The hurricane season officially started on June 1 and, as if to signal the change, the rains have blessed us this month. Though these showers have in no way alleviated the low water reservoirs around the island, they have at least resulted in much greener foliage than in earlier months. Still, we have to be prepared for any changes in weather patterns and any named storms that form in the latter portion of the season.
To that end, we have some critical questions: does Barbados need stricter laws when it comes to protecting the safety of the populace during natural disasters? Along with the declaration of an island-wide shutdown, do we need to enact a law to force citizens to take it seriously? Or maybe we need only to enforce more strictly, the laws already in place.

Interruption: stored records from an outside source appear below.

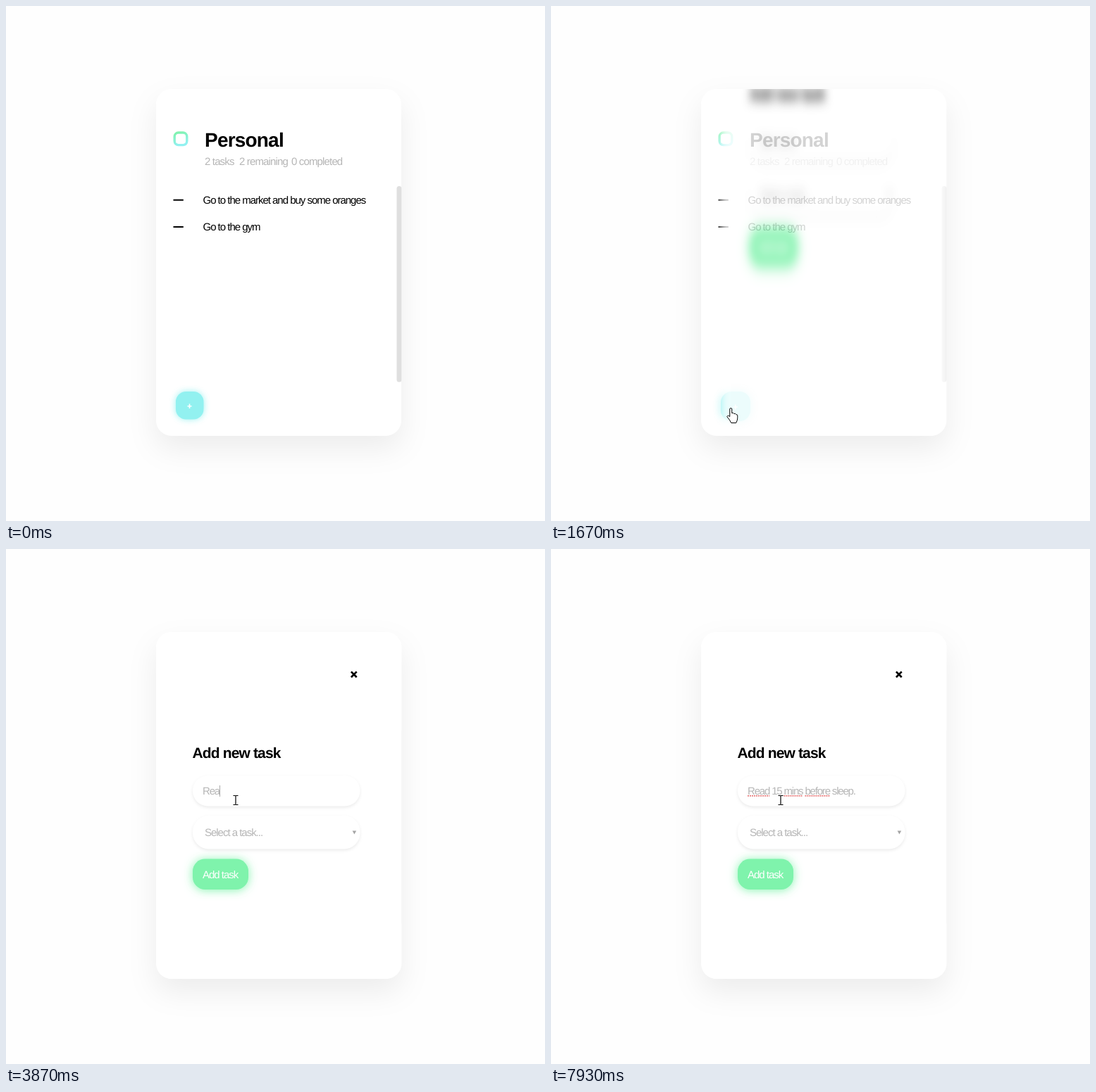
These frames come from a looping animation (765x732 px, 8000 ms). An HTML page:

```html
<!DOCTYPE html>
<html lang="en">
<head>
<meta charset="utf-8">
<title>Task list</title>
<style>
  html, body { margin: 0; width: 100%; height: 100%; overflow: hidden; background: #fefefe; }
  svg { display: block; width: 765px; height: 732px; }
  text { font: 15px "Liberation Sans", Arial, sans-serif; letter-spacing: -1.02px; text-rendering: geometricPrecision; white-space: pre; }
  .grey { fill: #b6b6b6; }
  .sub { letter-spacing: -.85px; }
  .entry { letter-spacing: -1.18px; }
  .list-title { font-size: 28px; font-weight: 700; letter-spacing: -.8px; }
  .form-title { font-size: 21px; font-weight: 700; letter-spacing: -.86px; }
  .card { filter: drop-shadow(0 18px 20px rgba(0,0,0,.07)); }
  .field { fill: #fff; filter: drop-shadow(0 2px 2px rgba(0,0,0,.08)); }
  .cyan { fill: #92f1f0; filter: drop-shadow(0 0 5px rgba(146,241,240,.9)); }
  .green { fill: #7ff3ac; filter: drop-shadow(0 1px 7px rgba(127,243,172,.95)); }
  .pointer { fill: #fff; stroke: #000; stroke-linejoin: round; }
</style>
</head>
<body>
<svg viewBox="0 0 765 732">
  <defs>
    <linearGradient id="ring" x1="0" y1="0" x2=".3" y2="1">
      <stop offset="0" stop-color="#7ff3ac"/><stop offset="1" stop-color="#92f1f0"/>
    </linearGradient>
    <clipPath id="inside"><rect x="213" y="118" width="348.5" height="493" rx="22"/></clipPath>
  </defs>
  <rect class="card" x="213" y="118" width="348" height="493" rx="22" fill="#fff"/>

  <g clip-path="url(#inside)">
    <rect x="239.2" y="180" width="17.6" height="17.6" rx="5.5" fill="none" stroke="url(#ring)" stroke-width="3.4"/>
    <text class="list-title" x="282" y="199.5">Personal</text>
    <g class="grey">
      <text class="sub" x="282" y="225.5">2 tasks</text>
      <text class="sub" x="331" y="225.5">2 remaining</text>
      <text class="sub" x="405" y="225.5">0 completed</text>
    </g>
    <path d="M237.5 275.8h14.3M237.5 314h14.3" stroke="#000" stroke-width="2"/>
    <text x="279.5" y="280.5">Go to the market and buy some oranges</text>
    <text x="279.5" y="318.8">Go to the gym</text>
    <rect x="554.5" y="256" width="7" height="278.5" rx="3.5" fill="#dfdfdf"/>
    <g id="plus">
      <rect class="cyan" x="241" y="548" width="39.5" height="39.5" rx="14.5"/>
      <path d="M257.5 568.7h6M260.5 565.5v6.4" stroke="#fff" stroke-width="1.6"/>
    </g>

    <g id="form">
      <rect x="217" y="-40" width="375" height="840" fill="#fff"/>
      <path d="M489.9 174.4l7.8 7.8M497.7 174.4l-7.8 7.8" stroke="#000" stroke-width="2.7"/>
      <text class="form-title" x="264.5" y="296.8">Add new task</text>
      <rect class="field" x="265" y="322" width="237.5" height="43.5" rx="21.7"/>
      <text id="hint" class="grey entry" x="279" y="349">Task name</text>
      <text id="entry" class="grey entry" x="279" y="349"></text>
      <path id="spelling" stroke="#e04848" stroke-width="1.2" stroke-dasharray="2 1"/>
      <path id="caret" stroke="#a8a8a8" d="M.5 336v16"/>
      <rect class="field" x="265" y="379" width="237.5" height="47.5" rx="23"/>
      <text class="grey" x="282" y="408.3">Select a task...</text>
      <path d="M491.6 400.5h5.6l-2.8 5z" fill="#a5a5a5"/>
      <g id="add">
        <rect class="green" x="265" y="440.5" width="79" height="43.5" rx="17.5"/>
        <text x="279" y="467.6" fill="#fff">Add task</text>
      </g>
    </g>
  </g>

  <g id="cursor">
    <path id="arrow" class="pointer" d="M.5 .5V15.5L4 12.3 6.4 17.4 8.7 16.4 6.4 11.3H10.8Z"/>
    <path id="hand" class="pointer" d="M-2 1.5Q-2 0-.5 0T1 1.5V7Q3 6 4 8Q6 7 7 9Q9 9 9 11V14Q9 17 7 21H0Q-1 18-6 12Q-5 9-2 12Z"/>
    <path id="beam" fill="none" stroke="#000" stroke-width="1.2" d="M-3.5-6.5H-1L0-6 1-6.5H3.5M0-6V6M-3.5 6.5H-1L0 6 1 6.5H3.5"/>
  </g>
</svg>
<script>
const LOOP = 8000, FPS = 15, TEXT_X = 279;
const FOCUS = 2600, BLINK = 520;

const $ = id => document.getElementById(id);
const clamp = v => Math.min(1, Math.max(0, v));
const ramp = (t, a, b) => clamp((t - a) / (b - a));
const mix = (a, b, k) => a + (b - a) * k;
const easeOut = (k, power) => 1 - (1 - k) ** power;
const show = (node, on) => node.style.display = on ? '' : 'none';

// Typing comes in bursts; the typist speeds up near the end.
const bursts = [
  { at: 3330, keys: 'Re' }, { at: 3870, keys: 'ad 1' }, { at: 4600, keys: '5 ' }, { at: 5070, keys: 'm' },
  { at: 5600, keys: 'ins ' }, { at: 6270, keys: 'bef' }, { at: 6670, keys: 'ore sle' }, { at: 7270, keys: 'ep.' },
];
const keyGap = at => at < 6600 ? 130 : 65;

// Pointer moves, each from wherever the last one ended.
const moves = [
  { from: 330, to: 600, x: 232, y: 558, bendX: 2, bendY: 2 },
  { from: 870, to: 1070, x: 240, y: 577, bendX: 1, bendY: 1 },
  { from: 1070, to: 1330, x: 255, y: 573, bendX: 1, bendY: 1 },
  { from: 1670, to: 2600, x: 326, y: 357, bendX: 6, bendY: 3.7 },
];

// cubic-bezier(.23, 1, .32, 1)
function swoop(x) {
  let lo = 0, hi = 1;
  for (let i = 0; i < 24; i++) {
    const s = (lo + hi) / 2, r = 1 - s;
    if (.69 * r * r * s + .96 * r * s * s + s * s * s < x) lo = s; else hi = s;
  }
  return easeOut(lo, 3);
}

function drawForm(t) {
  const p = swoop(ramp(t, 1500, 2100)), form = $('form');
  const originY = 118 + 246.5 * p;
  show(form, t >= 1520);
  form.setAttribute('transform',
    `translate(387 ${originY - 900 * (1 - p)}) scale(${mix(.2, 1, p)} ${mix(2.5, 1, p)}) translate(-387 ${-originY})`);
  form.style.opacity = p;
  form.style.filter = p > .998 ? 'none' : `blur(${40 * (1 - p)}px)`;
}

function drawEntry(t) {
  let typed = '', touched = FOCUS;
  for (const { at, keys } of bursts) {
    if (t < at) break;
    const last = Math.min(keys.length - 1, Math.floor((t - at) / keyGap(at)));
    typed += keys.slice(0, last + 1);
    touched = at + last * keyGap(at);
  }
  const entry = $('entry');
  entry.textContent = typed;
  show($('hint'), !typed);

  const xAt = n => TEXT_X + (n ? entry.getSubStringLength(0, n) : 0);
  const finished = [...typed.matchAll(/[a-z]{4,}(?= )/gi)];
  $('spelling').setAttribute('d', finished
    .map(word => `M${xAt(word.index)} 350.8H${xAt(word.index + word[0].length)}`).join(''));

  show($('caret'), t >= FOCUS && t - touched < BLINK);
  $('caret').setAttribute('transform', `translate(${Math.round(xAt(typed.length))} 0)`);
}

function drawCursor(t) {
  let x = 654, y = 633;
  for (const move of moves) {
    const k = ramp(t, move.from, move.to);
    x = mix(x, move.x, easeOut(k, move.bendX));
    y = mix(y, move.y, easeOut(k, move.bendY));
  }
  const kind = t < 1260 ? 'arrow' : y > 428 ? 'hand' : y > 366 ? 'arrow' : 'beam';
  for (const id of ['arrow', 'hand', 'beam']) show($(id), id === kind);
  show($('cursor'), t >= 330);
  $('cursor').setAttribute('transform', `translate(${x} ${y})`);
}

const grow = (id, x, y, s) =>
  $(id).setAttribute('transform', `translate(${x} ${y}) scale(${s}) translate(${-x} ${-y})`);

function draw(ms) {
  // The picture advances in steps of one fifteenth of a second.
  const t = Math.floor((ms % LOOP) * FPS / 1000 + .08) * 1000 / FPS + 5;
  grow('plus', 241, 548, 1 + .063 * ramp(t, 1220, 1335));
  grow('add', 265, 440, 1 + .07 * (ramp(t, 1790, 1865) - ramp(t, 1920, 2050)));
  drawForm(t);
  drawEntry(t);
  drawCursor(t);
}

const began = performance.now();
function tick() {
  draw(performance.now() - began);
  requestAnimationFrame(tick);
}
tick();
</script>
</body>
</html>
```
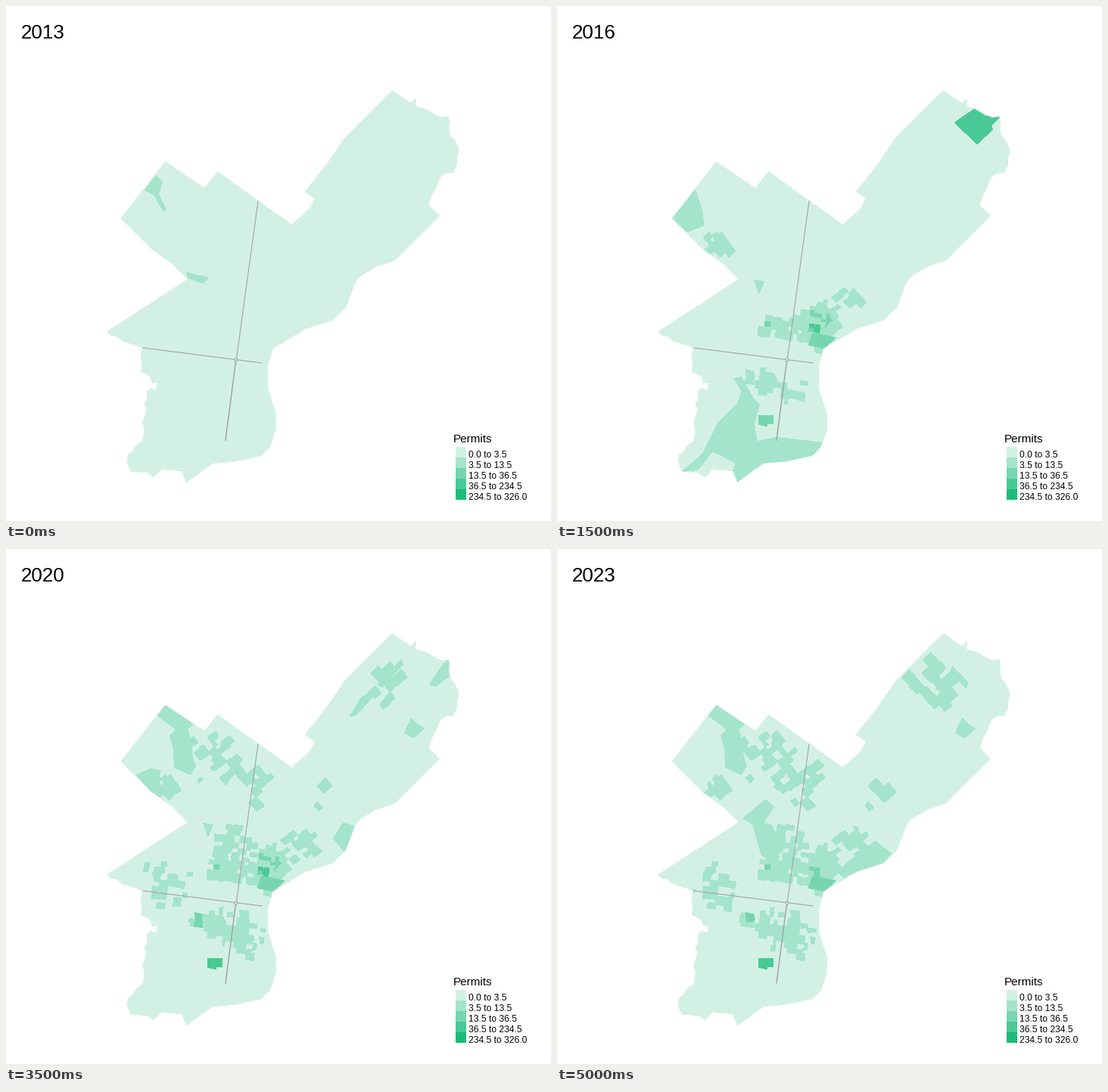
Write a matplotlib script that moves like this. It is 720x681 px and loops after 5500 ms.

```python
import random
import numpy as np
import matplotlib.pyplot as plt
from matplotlib.animation import FuncAnimation
from matplotlib.collections import PolyCollection
from matplotlib.patches import Circle, Polygon, Rectangle

W, H, DPI = 720, 681, 64
YEARS = range(2013, 2024)
PX = 72 / DPI
DARK = np.array([28, 187, 122]) / 255
SHADES = [1 - 0.2 * k * (1 - DARK) for k in range(1, 6)]
LABELS = ["0.0 to 3.5", "3.5 to 13.5", "13.5 to 36.5", "36.5 to 234.5", "234.5 to 326.0"]

rng = random.Random(11)
tracts = []  # (polygon, one class per year)


def points(*xy):
    return np.reshape(xy, (-1, 2)) + 0.5


def rough(pts, step, amp):
    """Break a line into short steps with seeded wobble, for creek banks."""
    out = []
    for a, b in zip(pts[:-1], pts[1:]):
        n = max(1, round(np.hypot(*(b - a)) / step))
        out.append(a)
        for k in range(1, n):
            out.append(a + (b - a) * k / n + [rng.uniform(-amp, amp), rng.uniform(-amp, amp)])
    return np.array(out + [pts[-1]])


# City limits, clockwise from the notch in the north
north = points(395, 245, 423, 210, 446, 176, 480, 141, 510, 112, 535, 129)
creek = points(541, 122, 540, 132, 557, 138, 574, 147, 584, 146, 587, 172, 597, 188, 595, 210,
               590, 220, 576, 222, 562, 249, 557, 263, 572, 277)
river = points(551, 297, 514, 335, 488, 344, 466, 357, 460, 366, 448, 398, 430, 415, 395, 426,
               352, 452, 345, 475, 345, 505, 356, 540, 356, 558, 348, 583, 337, 594, 300, 602,
               272, 604, 238, 629, 232, 614, 205, 612, 195, 622, 186, 616, 165, 615, 160, 603)
cobbs = points(161, 593, 180, 576, 182, 545, 186, 514, 190, 505, 199, 507, 201, 497, 193, 498,
               191, 490, 178, 483, 180, 451, 160, 444, 134, 430)
west = points(240, 361, 222, 342, 190, 319, 152, 280, 210, 206, 262, 241, 279, 219, 377, 289,
              401, 268, 408, 254)
outline = np.vstack([north, rough(creek, 7, 1.5), river, rough(cobbs, 6, 1.8), west])

# Building hot spots: x, y, spread, strength before and after the 2018-2021 upswing
SPOTS = [
    (345, 424, 19, 2.5, 2.4), (280, 424, 11, 1.6, 1.9), (304, 425, 14, 1.3, 1.6),
    (277, 497, 13, 1.7, 2.1), (254, 491, 7, 1.2, 2.2), (308, 510, 27, 0.8, 1.3),
    (298, 390, 27, 0.2, 1.2), (214, 444, 33, 0.5, 1.1), (388, 393, 22, 0.8, 1.2),
    (275, 278, 35, 0.5, 1.1), (324, 308, 30, 0.3, 1.0), (212, 316, 18, 1.1, 0.9),
    (430, 325, 45, 0.3, 0.75), (500, 185, 60, 0.2, 0.75),
]


def heat(x, y, year):
    if year == YEARS[0]:
        return 0
    rise = np.clip((year - 2017.5) / 3, 0, 1)
    h = max((a + (b - a) * rise) * np.exp(-((x - sx) ** 2 + (y - sy) ** 2) / (2 * s * s))
            for sx, sy, s, a, b in SPOTS)
    cool = 1 - 0.25 * max(0, year - 2021)
    return h if h < 1 else 1 + (h - 1) * cool


def split(x, y, w, h, size):
    """Cut a box at random until every part is about one tract in size."""
    if max(w, h) < size * rng.uniform(0.8, 1.6):
        return [(x, y, w, h)]
    t = rng.uniform(0.35, 0.65)
    if w > h:
        return split(x, y, w * t, h, size) + split(x + w * t, y, w * (1 - t), h, size)
    return split(x, y, w, h * t, size) + split(x, y + h * t, w, h * (1 - t), size)


def district(x0, y0, x1, y1, tilt, size):
    """Fill a box with tracts that follow a tilted street grid."""
    mid = np.array([x0 + x1, y0 + y1]) / 2
    r = np.hypot(x1 - x0, y1 - y0) / 2
    c, s = np.cos(np.radians(tilt)), np.sin(np.radians(tilt))
    for x, y, w, h in split(-r, -r, 2 * r, 2 * r, size):
        corners = np.array([(x, y), (x + w, y), (x + w, y + h), (x, y + h)])
        corners += [(rng.uniform(-1, 1), rng.uniform(-1, 1)) for _ in corners]
        poly = corners @ np.array([[c, s], [-s, c]]) + mid
        cx, cy = poly.mean(axis=0)
        if x0 <= cx < x1 and y0 <= cy < y1:
            base = rng.uniform(0.55, 1.45)
            levels = [min(3, int(heat(cx, cy, yr) * base * rng.uniform(0.88, 1.12) + 0.2))
                      for yr in YEARS]
            tracts.append((poly, levels))


def span(level, first, last):
    return {yr: level for yr in range(first, last + 1)}


def area(by_year, *xy):
    """A large tract with its own history."""
    tracts.append((points(*xy), [by_year.get(yr, 0) for yr in YEARS]))


district(140, 365, 360, 545, 7.5, 10)
district(360, 365, 460, 440, -38, 10)
district(150, 205, 345, 365, -38, 11)
district(345, 110, 600, 365, -42, 16)

# Northeast
area({2014: 2, **span(3, 2015, 2017), 2018: 1}, 551, 136, 565, 145, 573, 144, 584, 146, 573, 158,
     575, 163, 554, 182, 540, 168, 525, 154, 533, 148)
area({2014: 1, **span(1, 2019, 2023)}, 535, 223, 541, 230, 552, 237, 538, 249, 526, 243)
area(span(1, 2019, 2020), 522, 146, 524, 152, 497, 182, 491, 180, 494, 172)
area(span(1, 2019, 2020), 486, 185, 489, 188, 472, 208, 461, 220, 454, 221, 468, 197)
area(span(1, 2019, 2020), 584, 147, 588, 165, 567, 181, 559, 179, 577, 152)
area(span(1, 2021, 2022), 488, 135, 496, 129, 509, 133, 493, 156, 474, 147)
area(span(1, 2021, 2022), 446, 176, 454, 168, 466, 188, 464, 197, 444, 205, 434, 194)
area({2023: 1}, 522, 155, 543, 176, 540, 183, 530, 174, 510, 191, 500, 184, 518, 164)

# Delaware riverfront
area({2014: 1, 2023: 1}, 420, 386, 441, 402, 430, 415, 395, 426, 378, 434, 370, 426, 385, 413)
area({2014: 1, 2018: 1}, 399, 387, 414, 377, 421, 386, 403, 395)
area(span(1, 2019, 2021), 445, 362, 460, 366, 449, 402, 432, 382)
area({2021: 1}, 410, 379, 412, 362, 450, 362, 440, 381)
area(span(2, 2014, 2023), 337, 432, 368, 438, 352, 452, 332, 448)
area({2014: 1, 2018: 1}, 334, 472, 346, 472, 346, 511, 334, 510)

# Northwest
area({2013: 1}, 197, 224, 206, 232, 202, 246, 200, 247, 211, 269, 207, 270, 195, 249, 183, 243)
area({2013: 1, 2014: 1, 2018: 2}, 238, 352, 267, 359, 259, 366, 240, 359)
area({2014: 1, 2018: 1}, 191, 268, 193, 285, 183, 294, 174, 299, 167, 293)
area({2015: 1, 2016: 1, 2019: 1}, 182, 243, 192, 272, 193, 290, 172, 298, 152, 280)
area({2019: 3, 2020: 1}, 191, 290, 204, 293, 193, 322, 172, 298)
area(span(1, 2019, 2023), 210, 206, 248, 230, 232, 244, 199, 219)
area({**span(1, 2019, 2020), **span(2, 2021, 2022), 2023: 1}, 216, 246, 229, 234, 240, 240,
     243, 252, 246, 276, 250, 286, 243, 298, 222, 288, 221, 264)
area(span(1, 2021, 2022), 196, 264, 205, 282, 199, 300, 188, 315, 167, 293)
area(span(1, 2021, 2022), 246, 356, 272, 331, 284, 336, 290, 347, 298, 336, 326, 346, 324, 358)
area({2023: 1}, 245, 356, 275, 331, 286, 340, 272, 362, 284, 365, 292, 400, 270, 405, 258, 363)
area({2016: 1, **span(1, 2019, 2020), **span(2, 2021, 2022)}, 260, 362, 273, 364, 266, 380)

# Southwest, the naval basin and the yards between them
area({2014: 1, **span(1, 2016, 2018)}, 233, 492, 243, 490, 258, 517, 267, 526, 260, 551, 264, 580,
     264, 608, 238, 629, 232, 614, 236, 604, 205, 588, 185, 613, 165, 615, 192, 592, 213, 550,
     238, 525, 244, 509)
area({2016: 1}, 264, 575, 290, 570, 351, 577, 337, 594, 300, 602, 260, 611)
area({**span(2, 2014, 2019), **span(3, 2020, 2023)}, 266, 541, 285, 541, 285, 552, 277, 552,
     277, 555, 266, 553)
area({2021: 1}, 174, 574, 179, 563, 192, 556, 186, 570)

fig = plt.figure(figsize=(W / DPI, H / DPI), dpi=DPI, facecolor="white")
ax = fig.add_axes([0, 0, 1, 1])
ax.set_xlim(0, W)
ax.set_ylim(H, 0)
ax.axis("off")


def label(x, y, text, size):
    return ax.text(x, y, text, family="Liberation Sans", fontsize=size * PX, va="baseline")


city = ax.add_patch(Polygon(outline, fc=SHADES[0], lw=0, antialiased=False))
layer = ax.add_collection(PolyCollection([], linewidths=0, antialiaseds=False, zorder=2),
                          autolim=False)
layer.set_clip_path(city)

# Main streets and the square where they meet
grey = "#a3a3a3"
for xs, ys, width in (((333, 304.5), (258, 466), 1.1), ((303.5, 290), (470, 574), 1.5),
                      ((181, 338), (452, 472), 1.1)):
    ax.plot(xs, ys, color=grey, lw=width * PX, zorder=4)
ax.add_patch(Circle((304, 468), 2, fc=SHADES[0], ec=grey, lw=PX, zorder=5))

title = label(20, 43, str(YEARS[0]), 26)
label(591, 577, "Permits", 15.3)
for k, (shade, text) in enumerate(zip(SHADES, LABELS)):
    ax.add_patch(Rectangle((594, 583 + 14 * k), 14, 14, fc=shade, lw=0, antialiased=False))
    label(611, 597 + 14 * k, text, 12)


def draw(i):
    shown = [(poly, SHADES[levels[i]]) for poly, levels in tracts if levels[i]]
    layer.set_verts([poly for poly, _ in shown])
    layer.set_facecolor([shade for _, shade in shown])
    title.set_text(str(YEARS[i]))
    return layer, title


anim = FuncAnimation(fig, draw, frames=len(YEARS), interval=500, repeat=True, repeat_delay=0)
plt.show()
```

This concern emanates from the seemingly reckless and negligent behaviour displayed by some of the nation’s citizens during previous storms. For example, a few years ago during Tropical Storm Matthew, one individual took it upon himself to “drift” in a truck around the empty car park of a popular establishment, despite the warning of emergency services to stay indoors during the heavy winds and rain. The lawlessness did not stop there. Other drivers used the rainy weather and reduction of traffic on the roads to perform stunts around the Warrens Highway, causing immense danger not only to themselves but the other motorists on the road during this foolhardy demonstration. Surely there needs to be some sort of sanction for these displays of careless and foolish driving. Suppose they had lost control of the vehicles and crashed? Supposed the
recklessness had happened during a time that emergency services could not come out to their rescue?
As such, we must examine what is already on the law books to deter these rash individuals, because their actions are a direct violation of the order of the emergency services to Barbadians to remain safely inside of their homes until the all clear is given.
The Offences Against the Person Act CAP 141, Section 19 states that “any person who unlawfully and maliciously or recklessly engages in conduct which places, or may place, another person in danger of death or serious bodily harm is guilty of an offence and is liable on conviction on indictment to imprisonment for life”. Furthermore, Section 24 notes that any person, having the charge of any carriage or vehicle who, by wanton or furious driving or racing or other wilful misconduct or by wilful neglect,
does or causes to be done any bodily harm to any person whatsoever, is guilty of an offence which is triable on indictment or summarily”.
We have seen enough viral videos on social media to realise that unlawful road behaviour is not exclusive to occasions when the country is shut down. Indeed, some public service vehicle and private vehicle drivers make a case, by their recklessness, for the law to be prosecuted to its highest extent. However, since we are in the season, we think it prudent that as public service announcements remind people of the actions they should take before, during and after a storm, that those PSAs also remind of the need to stay off the roads until the all clear is given. If they will not do it, then the law needs to step up and be enforced.